■ **Work instruction**
When you reach the line containing "1310) rotate(-34) scale(1.100" in the entries below, start writing out each line exactly, and stop after the line containing "1480) rotate(-10) scale(1.200".

■ **Supplied records**

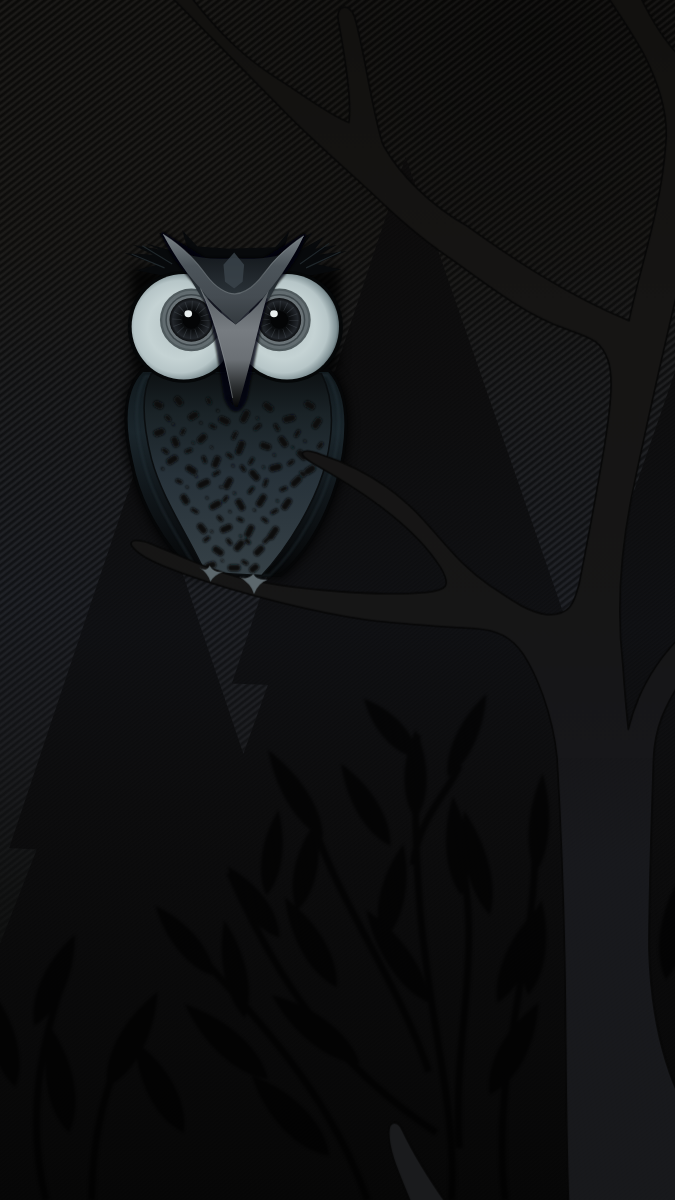
<!DOCTYPE html>
<html lang="en">
<head>
<meta charset="utf-8">
<title>Night owl</title>
<style>
:root{
  --night:#0a0a0a;
  --sky-top:#171614;
  --sky-mid:#1a1c20;
  --pine:#0e0f11;
  --bark:#151515;
  --bark-low:#1c1d21;
  --outline:#080808;
  --leaf:#060606;
  --ink:#07090b;
  --eye:#c6d3d4;
  --iris:#5c6569;
  --steel:#747a7f;
}
*{margin:0;padding:0;box-sizing:border-box}
html,body{width:675px;height:1200px;overflow:hidden;background:var(--night)}
.poster{display:block;width:675px;height:1200px}
.pine{fill:url(#pineFill)}
.tree{fill:url(#barkFill);stroke:var(--outline);stroke-width:2;stroke-linejoin:round}
.leaves{fill:var(--leaf);opacity:.62}
.speckles path{fill:none;stroke:#0b0e11;stroke-linecap:round}
.tuft{fill:var(--ink)}
</style>
</head>
<body>
<svg class="poster" viewBox="0 0 882 1568" role="img" aria-label="Wide-eyed owl perched on a bare branch in a dark forest at night">
<defs>
  <linearGradient id="skyFill" x1="0" y1="0" x2="0" y2="1">
    <stop offset="0" stop-color="#141311"/><stop offset=".2" stop-color="#171614"/>
    <stop offset=".34" stop-color="#191a1c"/><stop offset=".5" stop-color="#1b1d22"/>
    <stop offset=".62" stop-color="#191a1d"/><stop offset=".75" stop-color="#111212"/><stop offset="1" stop-color="#070707"/>
  </linearGradient>
  <radialGradient id="topShade" gradientUnits="userSpaceOnUse" cx="700" cy="40" r="460">
    <stop offset="0" stop-color="#000" stop-opacity=".4"/><stop offset="1" stop-color="#000" stop-opacity="0"/>
  </radialGradient>
  <linearGradient id="pineFill" gradientUnits="userSpaceOnUse" x1="0" y1="205" x2="0" y2="1568">
    <stop offset="0" stop-color="#0d0c0c"/><stop offset=".25" stop-color="#0e0e0f"/><stop offset=".45" stop-color="#101114"/>
    <stop offset=".62" stop-color="#0d0d0e"/><stop offset="1" stop-color="#070707"/>
  </linearGradient>
  <linearGradient id="barkFill" gradientUnits="userSpaceOnUse" x1="0" y1="0" x2="0" y2="1568">
    <stop offset="0" stop-color="#12110f"/><stop offset=".25" stop-color="#161514"/><stop offset=".5" stop-color="#161616"/>
    <stop offset=".62" stop-color="#17171a"/><stop offset=".72" stop-color="#191a1e"/><stop offset="1" stop-color="#191a1d"/>
  </linearGradient>
  <linearGradient id="weaveFade" x1="0" y1="0" x2="0" y2="1">
    <stop offset="0" stop-color="#fff"/><stop offset=".5" stop-color="#ccc"/><stop offset=".8" stop-color="#444"/><stop offset="1" stop-color="#222"/>
  </linearGradient>
  <mask id="weaveMask"><rect width="882" height="1568" fill="url(#weaveFade)"/></mask>
  <pattern id="weave" width="7" height="7" patternUnits="userSpaceOnUse" patternTransform="rotate(-38)">
    <rect width="7" height="3" fill="#000" opacity=".42"/><rect y="4" width="7" height="2" fill="#fff" opacity=".035"/>
  </pattern>
  <pattern id="fineWeave" width="4" height="4" patternUnits="userSpaceOnUse" patternTransform="rotate(-38)">
    <rect width="4" height="1.6" fill="#000" opacity=".22"/>
  </pattern>
  <linearGradient id="wingFill" x1="0" y1="0" x2="0" y2="1">
    <stop offset="0" stop-color="#11191d"/><stop offset=".3" stop-color="#1a252b"/><stop offset=".6" stop-color="#10161a"/><stop offset="1" stop-color="#050607"/>
  </linearGradient>
  <linearGradient id="bellyFill" x1="0" y1="0" x2="0" y2="1">
    <stop offset="0" stop-color="#0d1113"/><stop offset=".2" stop-color="#1a2327"/><stop offset=".5" stop-color="#27323a"/><stop offset="1" stop-color="#364147"/>
  </linearGradient>
  <radialGradient id="eyeFill" cx=".46" cy=".5" r=".56">
    <stop offset="0" stop-color="#b4c2c4"/><stop offset=".55" stop-color="#c5d3d4"/><stop offset=".78" stop-color="#b7c6c8"/><stop offset=".92" stop-color="#809195"/><stop offset="1" stop-color="#39464b"/>
  </radialGradient>
  <radialGradient id="pupilFill">
    <stop offset="0" stop-color="#050607"/><stop offset=".5" stop-color="#0b0d0f"/><stop offset=".85" stop-color="#22262b"/><stop offset="1" stop-color="#0c0e10"/>
  </radialGradient>
  <linearGradient id="browFill" x1="0" y1="0" x2="0" y2="1">
    <stop offset="0" stop-color="#7b8388"/><stop offset=".35" stop-color="#4c545a"/><stop offset=".7" stop-color="#454c52"/><stop offset="1" stop-color="#33393e"/>
  </linearGradient>
  <linearGradient id="beakFill" x1="0" y1="0" x2="0" y2="1">
    <stop offset="0" stop-color="#555c61"/><stop offset=".35" stop-color="#777c81"/><stop offset=".6" stop-color="#6b7075"/><stop offset=".82" stop-color="#2d3032"/><stop offset="1" stop-color="#050505"/>
  </linearGradient>
  <linearGradient id="crownFill" x1="0" y1="0" x2="0" y2="1">
    <stop offset="0" stop-color="#12161a"/><stop offset="1" stop-color="#2c343a"/>
  </linearGradient>
  <filter id="softShadow" x="-20%" y="-20%" width="140%" height="140%"><feGaussianBlur stdDeviation="7"/></filter>
  <filter id="soft" x="-10%" y="-10%" width="120%" height="120%"><feGaussianBlur stdDeviation="1.1"/></filter>
  <filter id="leafBlur"><feGaussianBlur stdDeviation="1.5"/></filter>
  <path id="leaf" d="M0 0C-20-24-19-68 0-104C19-68 20-24 0 0Z"/>
  <path id="wingShape" d="M186 484C160 510 161 556 172 604C183 660 214 712 252 748L366 752C410 716 440 650 449 592C456 545 452 508 430 484Z"/>
  <g id="iris">
    <circle r="41" fill="#2b3438" opacity=".75"/>
    <circle r="38" fill="#626c70"/>
    <circle r="34" fill="#3f484c"/>
    <circle r="32" fill="#6a7377"/>
    <circle r="28.500" fill="url(#pupilFill)"/>
    <circle r="19" fill="none" stroke="#3b4046" stroke-width="12" stroke-dasharray="1 6.460" opacity=".7"/>
    <circle r="11.500" fill="#040506"/>
  </g>
  <clipPath id="bellyClip"><path d="M198 488C182 516 188 560 198 600C212 652 246 700 268 748L342 752C376 716 414 654 426 604C436 562 436 520 420 488Z"/></clipPath>
</defs>

<g id="sky">
  <rect width="882" height="1568" fill="url(#skyFill)"/>
  <rect width="882" height="800" fill="url(#topShade)"/>
  <rect width="882" height="1568" fill="url(#weave)" mask="url(#weaveMask)"/>
</g>

<g id="pines">
  <path class="pine" d="M530 205L740 812V1568H-5V1246L48 1110L12 1108L185 590L318 985L350 895L303 893Z"/>
  <path class="pine" d="M890 462L795 740V1568H890Z"/>
  <path d="M530 205L740 812V1568H-5V1246L48 1110L12 1108L185 590L318 985L350 895L303 893ZM890 462L795 740V1568H890Z" fill="url(#fineWeave)" opacity=".7"/>
</g>

<g id="undergrowth" class="leaves" filter="url(#leafBlur)">
  <path fill="none" stroke="#060606" stroke-width="9" d="M590 1568C600 1400 530 1280 545 960M600 1500C590 1330 640 1250 590 1060M560 1400C520 1280 430 1160 405 1060M540 1130C545 1070 590 1030 600 1000M570 1480C450 1400 370 1300 300 1140M480 1568C420 1400 300 1300 220 1200M660 1568C640 1400 700 1260 700 1090M60 1568C30 1450 60 1340 90 1260M120 1568C120 1460 150 1380 190 1320"/>
  <use href="#leaf" transform="translate(545 990) rotate(-42)"/>
  <use href="#leaf" transform="translate(585 1015) rotate(25) scale(.9 1.150)"/>
  <use href="#leaf" transform="translate(543 1070) scale(1 1.120)"/>
  <use href="#leaf" transform="translate(422 1095) rotate(-32) scale(1 1.300)"/>
  <use href="#leaf" transform="translate(510 1105) rotate(-31) scale(1 1.200)"/>
  <use href="#leaf" transform="translate(348 1170) rotate(8) scale(.9 1.080)"/>
  <use href="#leaf" transform="translate(388 1190) rotate(12) scale(1 1.150)"/>
  <use href="#leaf" transform="translate(640 1195) rotate(-14) scale(1 1.350)"/>
  <use href="#leaf" transform="translate(603 1170) rotate(-5) scale(1 1.250)"/>
  <use href="#leaf" transform="translate(500 1230) rotate(12) scale(1.100 1.250)"/>
  <use href="#leaf" transform="translate(700 1140) rotate(4) scale(.9 1.250)"/>
  <use href="#leaf" transform="translate(365 1225) rotate(-36) scale(1 1.100)"/>
  <use href="#leaf" transform="translate(280 1275) rotate(-40) scale(1 1.150)"/>
  <use href="#leaf" transform="translate(440 1290) rotate(-30) scale(1.100 1.300)"/>
  <use href="#leaf" transform="translate(320 1330) rotate(-12) scale(1 1.250)"/>
  <use href="#leaf" transform="translate(560 1310) rotate(-34) scale(1.100 1.400)"/>
  <use href="#leaf" transform="translate(650 1310) rotate(24) scale(1.100 1.350)"/>
  <use href="#leaf" transform="translate(470 1390) rotate(-52) scale(1.200 1.400)"/>
  <use href="#leaf" transform="translate(350 1410) rotate(-48) scale(1.200 1.400)"/>
  <use href="#leaf" transform="translate(690 1300) rotate(8) scale(1 1.200)"/>
  <use href="#leaf" transform="translate(640 1430) rotate(28) scale(1.200 1.300)"/>
  <use href="#leaf" transform="translate(45 1340) rotate(24) scale(1.100 1.250)"/>
  <use href="#leaf" transform="translate(20 1420) rotate(-14) scale(1.100 1.250)"/>
  <use href="#leaf" transform="translate(140 1420) rotate(28) scale(1.200 1.350)"/>
  <use href="#leaf" transform="translate(90 1480) rotate(-10) scale(1.200 1.350)"/>
  <use href="#leaf" transform="translate(240 1480) rotate(-28) scale(1.200 1.300)"/>
  <use href="#leaf" transform="translate(430 1510) rotate(-44) scale(1.300 1.400)"/>
  <use href="#leaf" transform="translate(870 1280) rotate(8) scale(1.100 1.300)"/>
</g>

<path id="stump" fill="#1a1b1d" stroke="#080808" stroke-width="2" d="M537 1572C522 1535 508 1506 508 1480C508 1464 520 1463 526 1477C544 1515 562 1542 583 1572Z"/>

<g id="owl">
  <use href="#wingShape" fill="#000" stroke="#000" stroke-width="8" filter="url(#softShadow)" opacity=".85"/>
  <path d="M172 350H444V480Q308 540 172 480Z" fill="#000" filter="url(#softShadow)" opacity=".8"/>
  <g id="body">
    <use href="#wingShape" fill="url(#wingFill)" stroke="#050607" stroke-width="4"/>
    <path d="M190 492C172 524 178 568 190 612C204 660 234 704 258 746L352 752C390 716 424 654 436 602C446 560 446 520 428 490Z" fill="none" stroke="#2a3841" stroke-width="2.500" opacity=".45" filter="url(#soft)"/>
    <path d="M198 488C182 516 188 560 198 600C212 652 246 700 268 748L342 752C376 716 414 654 426 604C436 562 436 520 420 488Z" fill="url(#bellyFill)" stroke="#0a0d0f" stroke-width="2"/>
    <g class="speckles" clip-path="url(#bellyClip)" filter="url(#soft)">
      <path stroke-width="9" d="M205 528l4 2M232 522l3 4M250 545l5-3M205 566l6-2M228 575l2 5M262 575l4-4M290 548l6 3M322 540l-4 8M348 530l5 4M374 548l8-2M402 528l5 3M412 556l4-6M222 603l6-4M247 612l6 4M284 600l-3 7M316 580l-4 10M344 582l6 2M368 574l4 6M392 592l5 5M408 612l-6 4M262 634l8-4M300 628l-4 7M330 618l5 6M356 612l8-2M384 632l6-6M240 650l3 5M278 662l7-4M312 656l4 7M344 650l-5 8M372 662l5-7M262 688l4 5M292 692l7-3M328 690l-4 8M360 692l-6 9M282 718l6 4M310 716l5-6M336 722l5-5M272 740l6-2M302 742l8 0M330 744l4-3"/>
      <path stroke-width="5.500" d="M218 545l3 3M240 562l-2 4M272 522l2 4M300 520l4 3M276 556l4 2M308 566l-3 6M334 560l5-4M360 556l3 5M390 564l-3 5M214 588l4 3M244 590l5-2M266 598l2 5M298 594l4 3M330 600l-3 5M378 606l4-3M232 628l4 2M280 620l5-3M316 610l3 4M348 628l-2 6M368 640l5-2M252 666l5 3M296 650l-3 4M330 638l-4 5M356 670l5-3M268 706l4-3M312 678l4 2M344 678l4 3M298 706l3 4M346 708l4-4M322 706l3 3M286 676l3 3M394 618l3 3M420 580l-3 4M318 734l4 2"/>
      <path stroke-width="3" d="M226 554l1 1M262 552l1 1M284 536l1 1M312 528l1 1M336 546l1 1M252 578l1 1M276 584l1 1M304 608l1 1M358 594l1 1M382 584l1 1M256 622l1 1M288 636l1 1M306 644l1 1M344 610l1 1M362 654l1 1M270 650l1 1M300 668l1 1M332 666l1 1M276 694l1 1M314 700l1 1M290 732l1 1M244 636l1 1M398 576l1 1M212 612l1 1"/>
    </g>
  </g>
  <g id="tufts" class="tuft">
    <path d="M240 366L178 353L206 346L163 331L200 333L174 320L208 326L190 318L226 328L208 304L244 321L238 301L258 322L300 325L360 323L378 302L372 322L408 304L392 327L424 309L412 325L440 320L416 333L453 328L412 345L446 352L376 366Z"/>
    <path d="M172 332L215 350M186 321L225 345M445 329L400 350M430 318L392 345" stroke="#20282c" stroke-width="1.500" fill="none"/>
  </g>
  <g id="eyes">
    <circle cx="240" cy="427" r="73" fill="#050708"/><circle cx="375" cy="427" r="73" fill="#050708"/>
    <ellipse cx="240" cy="427" rx="68" ry="69" fill="url(#eyeFill)"/><ellipse cx="375" cy="427" rx="68" ry="69" fill="url(#eyeFill)"/>
    <use href="#iris" x="250" y="418"/><use href="#iris" x="365" y="418"/>
    <ellipse cx="246" cy="410" rx="5" ry="4.500" fill="#e9efef"/><ellipse cx="358" cy="410" rx="5" ry="4.500" fill="#e9efef"/>
  </g>
  <g id="face">
    <path d="M213 306C232 350 256 362 266 384C284 425 290 485 296 520Q308 550 320 520C328 480 336 425 350 384C362 360 384 350 397 308L345 340H268Z" fill="#050607" stroke="#050607" stroke-width="7" stroke-linejoin="round" opacity=".8" filter="url(#soft)"/>
    <path d="M226 326Q264 342 306 337Q350 342 386 326L352 390H264Z" fill="url(#crownFill)"/>
    <path d="M306 330L319 346L317 368L306 377L294 368L292 346Z" fill="#3a434a" opacity=".85"/>
    <path d="M262 377C276 402 296 415 308 424C322 413 340 400 352 377C340 415 328 475 313 524Q308 540 304 524C296 478 282 420 262 377Z" fill="url(#beakFill)"/>
    <path d="M213 306C243 325 258 344 270 360C282 376 296 384 307 384C321 383 333 374 346 356C359 338 372 325 397 308C383 338 366 362 352 379C338 396 322 408 308 424C294 409 276 396 262 377C246 360 230 338 213 306Z" fill="url(#browFill)"/>
    <path d="M213 306C243 325 258 344 270 360C282 376 296 384 307 384C321 383 333 374 346 356C359 338 372 325 397 308" fill="none" stroke="#858d91" stroke-width="1.500" opacity=".5"/>
    <path d="M262 377C282 420 296 478 304 520" fill="none" stroke="#a0a6a9" stroke-width="1.200" opacity=".5"/>
  </g>
</g>

<g id="tree">
  <path class="tree" d="M743 1572C739 1450 740 1350 738 1250C736 1150 732 1060 728 990C722 930 700 880 684 855C668 832 650 823 620 821C560 818 500 814 455 806C380 793 280 766 215 740C195 732 178 722 172 713C168 704 182 705 196 710C240 728 290 752 334 759C400 772 500 779 556 774C584 771 590 766 576 742C545 692 480 645 410 606C385 592 394 584 420 594C475 612 520 642 554 680C590 720 605 741 640 765C668 784 690 800 715 803C744 804 750 790 757 762C768 706 776 665 788 594C798 534 802 495 795 472C785 442 768 441 738 429C690 413 640 375 592 340C550 312 520 285 490 256C440 210 408 182 380 154C330 104 272 44 222 -6L248 -6C285 42 318 74 360 101C398 125 430 150 456 160C460 132 452 80 442 26C439 6 456 3 463 21C476 64 485 140 500 188C520 226 562 268 610 295C670 338 740 385 822 419C836 350 864 274 870 188C874 150 862 112 842 72C826 42 810 20 793 -6L836 -6C850 24 866 52 892 78V352C868 452 846 550 828 636C810 720 806 800 814 870Q817 915 821 953C832 908 856 864 892 829V886C868 924 856 950 854 990C851 1080 848 1170 848 1240C850 1310 862 1382 892 1442V1572Z"/>
  <path d="M728 990C732 1060 738 1250 738 1250L743 1568H882V1430C862 1382 850 1310 848 1240L854 990Z" fill="url(#fineWeave)" opacity=".35"/>
</g>

<g id="talons" fill="#5d686d">
  <path d="M260 741Q269 748 274 739Q280 749 292 747Q280 751 275 760Q272 749 260 741Z"/>
  <path d="M312 753Q323 759 331 750Q336 759 350 757Q337 762 332 776Q328 762 312 753Z"/>
</g>
</svg>
</body>
</html>
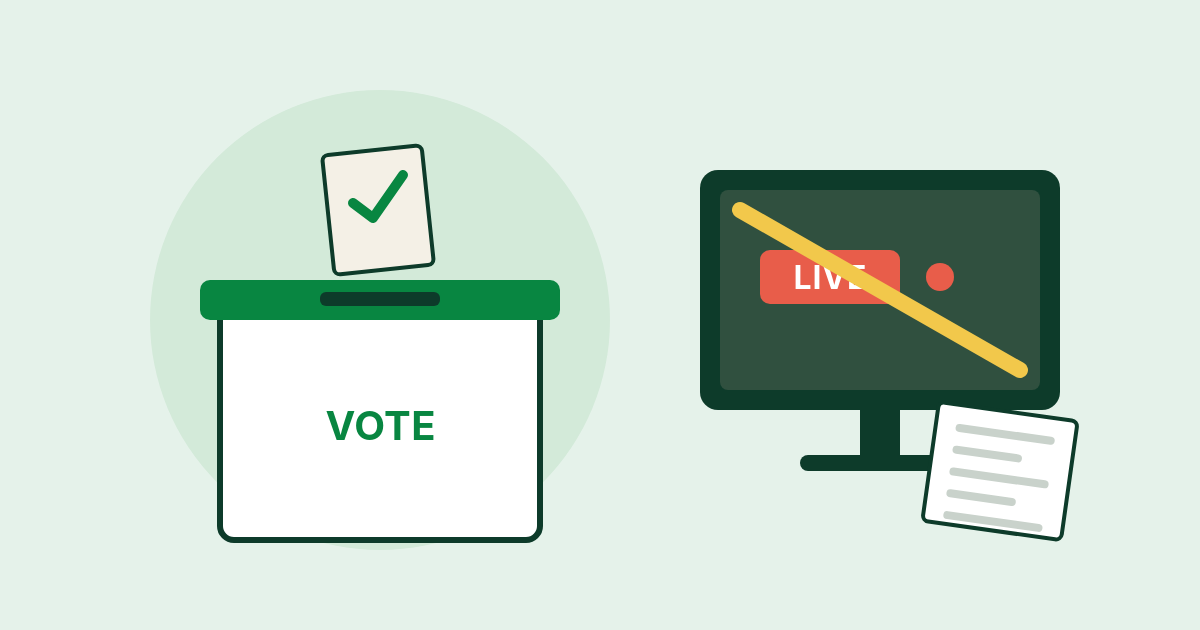
<!DOCTYPE html>
<html lang="en">
<head>
<meta charset="utf-8">
<title>Vote and live broadcast off</title>
<style>
:root {
  --mint: #e5f2ea;
  --halo: #d3ead9;
  --green: #088641;
  --forest: #0d3b2a;
  --screen: #30503f;
  --cream: #f4f0e6;
  --white: #fff;
  --coral: #e85d4a;
  --yellow: #f2c84b;
  --rule: #c9d2cb;
}
html, body { margin: 0; overflow: hidden; background: var(--mint); }
svg { display: block; width: 1200px; height: 630px; }
text { font-family: Inter, "Noto Sans", sans-serif; font-weight: 700; text-anchor: middle; }
.halo { fill: var(--halo); }
.box { fill: var(--white); stroke: var(--forest); stroke-width: 6; }
.lid, .vote { fill: var(--green); }
.dark { fill: var(--forest); }
.vote { font-size: 40px; }
.ballot { fill: var(--cream); stroke: var(--forest); stroke-width: 4; }
.check { fill: none; stroke: var(--green); stroke-width: 10; stroke-linecap: round; stroke-linejoin: round; }
.screen { fill: var(--screen); }
.badge { fill: var(--coral); }
.live { fill: var(--white); font-size: 32px; }
.slash { stroke: var(--yellow); stroke-width: 16; stroke-linecap: round; }
.sheet { fill: var(--white); stroke: var(--forest); stroke-width: 4; }
.rules { fill: var(--rule); }
</style>
</head>
<body>
<svg viewBox="0 0 1200 630" role="img" aria-label="A ballot box beside a monitor with a crossed-out live badge">
  <defs>
    <rect id="long-rule" x="-50" width="100" height="8" rx="4"/>
    <rect id="short-rule" x="-50" width="70" height="8" rx="4"/>
  </defs>

  <circle class="halo" cx="380" cy="320" r="230"/>

  <g id="ballot-box">
    <rect class="box" x="220" y="300" width="320" height="240" rx="14"/>
    <rect class="lid" x="200" y="280" width="360" height="40" rx="10"/>
    <rect class="dark" x="320" y="292" width="120" height="14" rx="6"/>
    <text class="vote" x="380.5" y="440" textLength="110">VOTE</text>
  </g>

  <g id="ballot-paper">
    <rect class="ballot" x="328" y="150" width="100" height="120" rx="6" transform="rotate(-6 378 210)"/>
    <path class="check" d="M353 203L373 218L403 175"/>
  </g>

  <g id="monitor">
    <rect class="dark" x="700" y="170" width="360" height="240" rx="18"/>
    <rect class="screen" x="720" y="190" width="320" height="200" rx="8"/>
    <rect class="dark" x="860" y="408" width="40" height="50"/>
    <rect class="dark" x="800" y="455" width="160" height="16" rx="8"/>
    <rect class="badge" x="760" y="250" width="140" height="54" rx="10"/>
    <text class="live" x="830" y="289" textLength="73">LIVE</text>
    <circle class="badge" cx="940" cy="277" r="14"/>
    <line class="slash" x1="740" y1="210" x2="1020" y2="370"/>
  </g>

  <g id="notes" transform="translate(1000 471) rotate(8)">
    <rect class="sheet" x="-70" y="-60" width="140" height="120" rx="6"/>
    <g class="rules">
      <use href="#long-rule" y="-41"/>
      <use href="#short-rule" y="-19"/>
      <use href="#long-rule" y="3"/>
      <use href="#short-rule" y="25"/>
      <use href="#long-rule" y="47"/>
    </g>
  </g>
</svg>
</body>
</html>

■ **Answer section**
  <use href="#leaf" transform="translate(560 1310) rotate(-34) scale(1.100 1.400)"/>
  <use href="#leaf" transform="translate(650 1310) rotate(24) scale(1.100 1.350)"/>
  <use href="#leaf" transform="translate(470 1390) rotate(-52) scale(1.200 1.400)"/>
  <use href="#leaf" transform="translate(350 1410) rotate(-48) scale(1.200 1.400)"/>
  <use href="#leaf" transform="translate(690 1300) rotate(8) scale(1 1.200)"/>
  <use href="#leaf" transform="translate(640 1430) rotate(28) scale(1.200 1.300)"/>
  <use href="#leaf" transform="translate(45 1340) rotate(24) scale(1.100 1.250)"/>
  <use href="#leaf" transform="translate(20 1420) rotate(-14) scale(1.100 1.250)"/>
  <use href="#leaf" transform="translate(140 1420) rotate(28) scale(1.200 1.350)"/>
  <use href="#leaf" transform="translate(90 1480) rotate(-10) scale(1.200 1.350)"/>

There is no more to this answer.